However, after catching back up to the group for the last 21 miles, it was clear finishing would happen when it happened because we were front row for an amazing sunset. A few of us meandered off the road and onto some paths for some amazing shots.
Stage 8 Bodega Bay > SF, CA. 72 mi / 4700 ft
I could sense the void on the horizon. I just spent 7 days in a row on the bike. What the hell am I going to do when this is all over? Sit in the van and drive, that's what. There's an incredible shift in perspective (and scale) after a trip like this. Many riders in the group had ridden In Gamba tours or done something similar before but for others, this was a first. A new routine formed. One that orbited our highest passion and dictated all decisions be based around the bike. Another day, another 100 miles, another 1000 smiles. That scale completely redefines a Sunday century and the effort it takes to complete it. Big rides just look like another day on the bike now.
These days spent on the bike offered such frequent reminders that this effort is expressly designed to use our strengths to bring awareness to those that have lost theirs. Every rider has a story of tragedy or triumph with cancer and through this journey, we all learned that everyone has a their own private battles.

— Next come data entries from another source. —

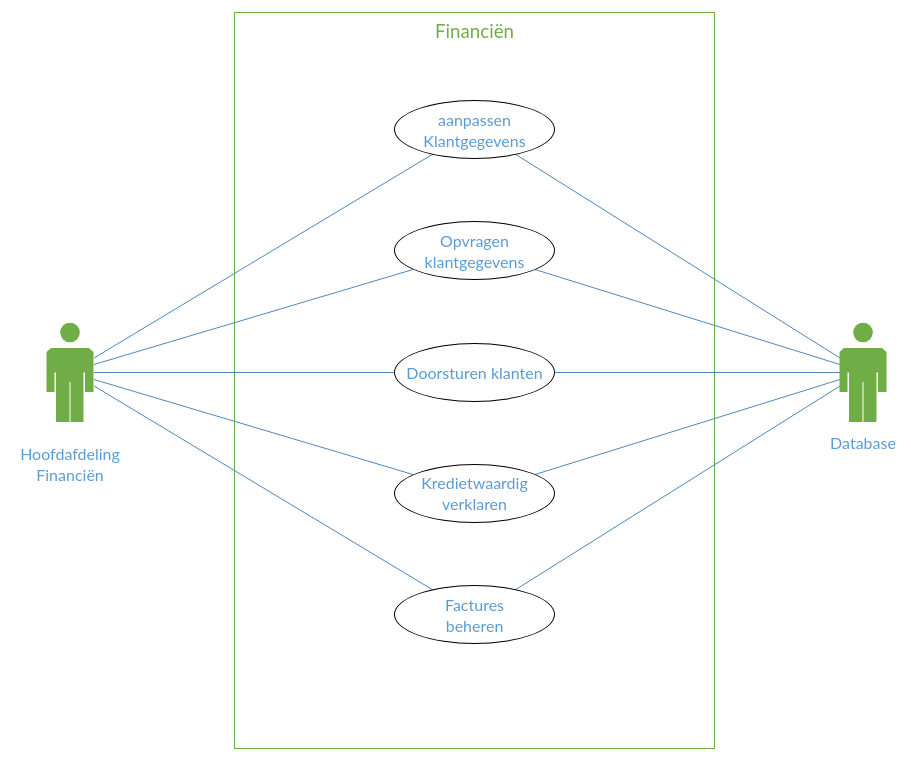
<!DOCTYPE html>
<html lang="nl">
<head>
<meta charset="utf-8">
<title>Use-casediagram Financiën</title>
<style>
  :root {
    --green: #70ad47;
    --text-blue: #5b9bd5;
    --line-blue: #4f88bb;
    --outline: #000;
    --paper: #fff;
  }
  * { box-sizing: border-box; margin: 0; padding: 0; }
  html, body { width: 911px; height: 762px; overflow: hidden; background: var(--paper); }
  .diagram {
    position: relative;
    width: 911px;
    height: 762px;
    overflow: hidden;
    font: 16px/21px Lato, "Open Sans", sans-serif;
    color: var(--text-blue);
    text-align: center;
  }
  .system {
    position: absolute;
    left: 234px; top: 12px;
    width: 481px; height: 737px;
    border: 1px solid var(--green);
  }
  .system h1 {
    padding-top: 6px;
    font-size: 18.7px;
    line-height: 24px;
    font-weight: 400;
    color: var(--green);
  }
  .associations { position: absolute; left: 0; top: 0; stroke: var(--line-blue); stroke-width: 1; }
  .use-cases {
    position: absolute;
    left: 394px; top: 100px;
    width: 161px; height: 544px;
    display: flex;
    flex-direction: column;
    justify-content: space-between;
    list-style: none;
  }
  .use-cases li {
    height: 59px;
    display: flex;
    align-items: center;
    justify-content: center;
    border: 1px solid var(--outline);
    border-radius: 50%;
    background: var(--paper);
    white-space: nowrap;
  }
  .actor { position: absolute; top: 323px; width: 120px; }
  .actor svg { display: block; margin: 0 auto; fill: var(--green); }
  .actor-department { left: 10px; }
  .actor-department p { padding-top: 21px; }
  .actor-database { left: 803px; }
  .actor-database p { padding-top: 10px; }
</style>
</head>
<body>
<main class="diagram">
  <section class="system"><h1>Financiën</h1></section>

  <svg class="associations" width="911" height="762" viewBox="0 0 911 762" aria-hidden="true">
    <line x1="94" y1="358" x2="433" y2="154"/>
    <line x1="94" y1="364.5" x2="413" y2="269.5"/>
    <line x1="94" y1="372.5" x2="395" y2="372.5"/>
    <line x1="94" y1="379.5" x2="413" y2="474.5"/>
    <line x1="94" y1="386" x2="433" y2="590"/>
    <line x1="840" y1="358" x2="515" y2="154"/>
    <line x1="840" y1="364.5" x2="535" y2="269.5"/>
    <line x1="840" y1="372.5" x2="554" y2="372.5"/>
    <line x1="840" y1="379.5" x2="535" y2="474.5"/>
    <line x1="840" y1="386" x2="515" y2="590"/>
  </svg>

  <ul class="use-cases">
    <li>aanpassen<br>Klantgegevens</li>
    <li>Opvragen<br>klantgegevens</li>
    <li>Doorsturen klanten</li>
    <li>Kredietwaardig<br>verklaren</li>
    <li>Factures<br>beheren</li>
  </ul>

  <div class="actor actor-department">
    <svg width="48" height="99" viewBox="0 0 48 99" aria-hidden="true">
      <defs>
        <g id="person">
          <circle cx="24" cy="9.5" r="9.8"/>
          <path d="M5 25H43L47.5 29V69H39V49.5H37.5V99H24.5V59H23.5V99H10V49.5H8.5V69H0.5V29Z"/>
        </g>
      </defs>
      <use href="#person"/>
    </svg>
    <p>Hoofdafdeling<br>Financiën</p>
  </div>

  <div class="actor actor-database">
    <svg width="48" height="99" viewBox="0 0 48 99" aria-hidden="true"><use href="#person"/></svg>
    <p>Database</p>
  </div>
</main>
</body>
</html>
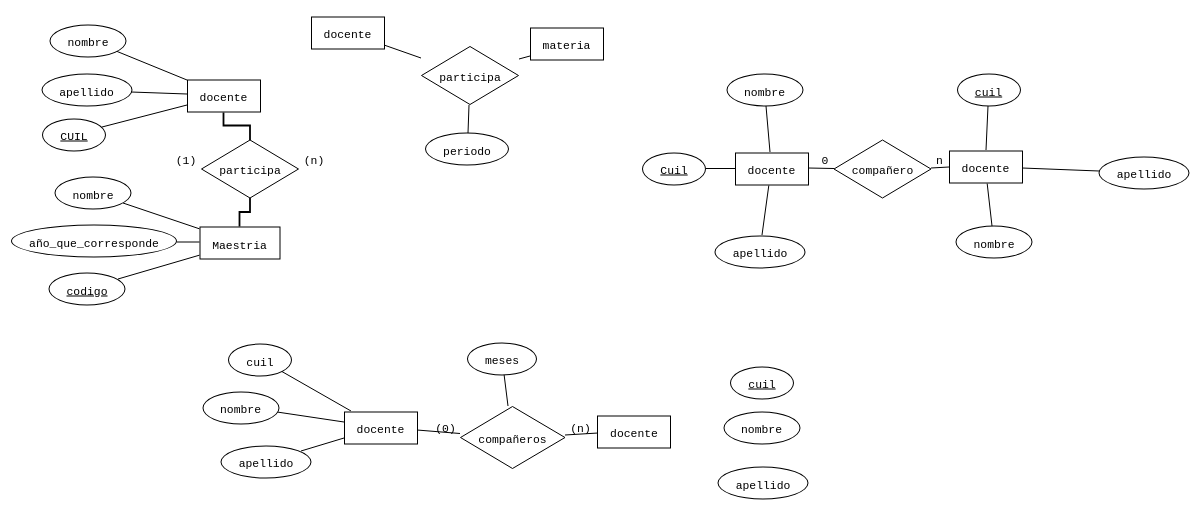
<!DOCTYPE html>
<html lang="es">
<head>
<meta charset="utf-8">
<title>Diagramas entidad-relación: docentes</title>
<style>
:root { --ink: #000; --paper: #fff; }
* { box-sizing: border-box; }
body { margin: 0; background: var(--paper); }
.diagram {
  position: relative; width: 1200px; height: 514px; overflow: hidden;
  background: var(--paper); color: var(--ink);
  font: 11.4px/14px "Liberation Mono", monospace;
}
.links { position: absolute; inset: 0; display: block; fill: none; stroke: var(--ink); stroke-width: 1; }
.links .strong { stroke-width: 1.8; }
.links .diamonds { fill: var(--paper); }
.node {
  position: absolute; left: calc(var(--x) * 1px); top: calc(var(--y) * 1px);
  width: calc(var(--w) * 1px); height: calc(var(--h, 32) * 1px);
  transform: translate(-50%, -50%);
  display: flex; align-items: center; justify-content: center;
  padding-top: 4px; white-space: nowrap;
}
.entity, .attribute { border: 1px solid var(--ink); background: var(--paper); }
.entity { --w: 74; --h: 33; }
.attribute { --w: 77; --h: 33; border-radius: 50%; }
.relation { --w: 98; }
.cardinality { --w: 24; --h: 16; padding: 0; }
.key { text-decoration: underline; }
</style>
</head>
<body>
<main class="diagram">
  <svg class="links" width="1200" height="514" viewBox="0 0 1200 514" aria-hidden="true">
    <g class="lines">
      <path d="M116 51L187 80M131 92L187 94M102 127L187 105"/>
      <path d="M123 203L200 229M177 242H200M118 279L200 255"/>
      <path class="strong" d="M223.500 111V125.500H250V140M250 198V212H239.500V227"/>
      <path d="M384 45L421 58M519 59L530 56M469 105L468 133"/>
      <path d="M766 106L770 152M706 168.500H735M769 184L762 235M808 168L834 168.500M931 168L949 167"/>
      <path d="M988 106L986 150M1022 168L1099 171M987 182L992 226"/>
      <path d="M281 371L351 411M277 412L344 422M301 451L344 438M417 430L460 433.500M504 374L508 406M565 435L598 433"/>
    </g>
    <g class="diamonds">
      <polygon points="250,140 298.500,169 250,198 201.500,169"/>
      <polygon points="470,46.500 518.500,75.500 470,104.500 421.500,75.500"/>
      <polygon points="882.500,140 931,169 882.500,198 834,169"/>
      <polygon points="512.500,406.500 565,437.500 512.500,468.500 460.500,437.500"/>
    </g>
  </svg>

  <section aria-label="Docente participa en maestría">
    <span class="node attribute" style="--x:88;--y:40.500">nombre</span>
    <span class="node attribute" style="--x:86.500;--y:90;--w:91">apellido</span>
    <span class="node attribute" style="--x:74;--y:134.500;--w:64"><span class="key">CUIL</span></span>
    <span class="node entity" style="--x:223.500;--y:95.500">docente</span>
    <span class="node relation" style="--x:250;--y:169">participa</span>
    <span class="node cardinality" style="--x:186;--y:161">(1)</span>
    <span class="node cardinality" style="--x:314;--y:161">(n)</span>
    <span class="node attribute" style="--x:93;--y:193">nombre</span>
    <span class="node attribute" style="--x:94;--y:241;--w:166">año_que_corresponde</span>
    <span class="node attribute" style="--x:87;--y:289"><span class="key">codigo</span></span>
    <span class="node entity" style="--x:239.500;--y:243;--w:81">Maestria</span>
  </section>

  <section aria-label="Docente participa en materia">
    <span class="node entity" style="--x:347.500;--y:32.500">docente</span>
    <span class="node entity" style="--x:566.500;--y:43.500">materia</span>
    <span class="node relation" style="--x:470;--y:75.500">participa</span>
    <span class="node attribute" style="--x:467;--y:149;--w:84">periodo</span>
  </section>

  <section aria-label="Docente compañero de docente">
    <span class="node attribute" style="--x:764.500;--y:90">nombre</span>
    <span class="node attribute" style="--x:674;--y:168.500;--w:64"><span class="key">Cuil</span></span>
    <span class="node attribute" style="--x:760;--y:251.500;--w:91">apellido</span>
    <span class="node entity" style="--x:771.500;--y:168.500">docente</span>
    <span class="node cardinality" style="--x:825;--y:161">0</span>
    <span class="node relation" style="--x:882.500;--y:169">compañero</span>
    <span class="node cardinality" style="--x:939.500;--y:161">n</span>
    <span class="node entity" style="--x:985.500;--y:166.500">docente</span>
    <span class="node attribute" style="--x:988.500;--y:90;--w:64"><span class="key">cuil</span></span>
    <span class="node attribute" style="--x:1144;--y:172.500;--w:91">apellido</span>
    <span class="node attribute" style="--x:994;--y:242">nombre</span>
  </section>

  <section aria-label="Docentes compañeros por meses">
    <span class="node attribute" style="--x:260;--y:360;--w:64">cuil</span>
    <span class="node attribute" style="--x:240.500;--y:407.500">nombre</span>
    <span class="node attribute" style="--x:266;--y:461.500;--w:91">apellido</span>
    <span class="node entity" style="--x:380.500;--y:427.500">docente</span>
    <span class="node cardinality" style="--x:445.500;--y:429">(0)</span>
    <span class="node relation" style="--x:512.500;--y:437.500">compañeros</span>
    <span class="node attribute" style="--x:502;--y:358.500;--w:70">meses</span>
    <span class="node cardinality" style="--x:580.500;--y:429">(n)</span>
    <span class="node entity" style="--x:634;--y:431.500">docente</span>
    <span class="node attribute" style="--x:762;--y:382.500;--w:64"><span class="key">cuil</span></span>
    <span class="node attribute" style="--x:761.500;--y:427.500">nombre</span>
    <span class="node attribute" style="--x:763;--y:483;--w:91">apellido</span>
  </section>
</main>
</body>
</html>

The privilege of someone sharing their battle with you along with a "thank you for doing this" is one that is still sinking in.
Crossing the Golden Gate Bridge was the closest thing to a fully registered reality that would come during this trip. There was no greater icon of completing the journey than that silhouette. A personal achievement for us, but only an opening statement for the greater idea that everyone has a fight and those that want to help are legion. There's a sliding scale of importance in this fight and we're just happy to be contributing in any way possible.
For me, this was perfectly illustrated in the bike I rode and the story that goes with it:
This 2007 Serotta Fierte belonged to Gene Burden, my girlfriend Larissa's father. You can see his name on the top tube. Gene passed this last summer from Bile duct cancer (cholangiocarcenoma) that quickly spread through his body. Gene and I had become pretty close in the short time we knew each other. We shared stories about rides in Colorado and Oregon and we both suffered from Ulcerative Colitis. His family asked me to keep this bike for him and that honor has been tremendous. To ride this machine in his spirit has been the most important aspect of this trip from my perspective. Through all of the scenery and good times that were had, keeping focus on the meaning of the ride was paramount and completely illustrated here.
Mettle Cycling was honored to be able to contribute some prizes and material support to the riders. Our new friend #WendelTheWesty got some decals while carrying food, bikes, and our little furry mascots. We also put together a top-shelf prize package of everything we currently make to one lucky winner (still TBD!)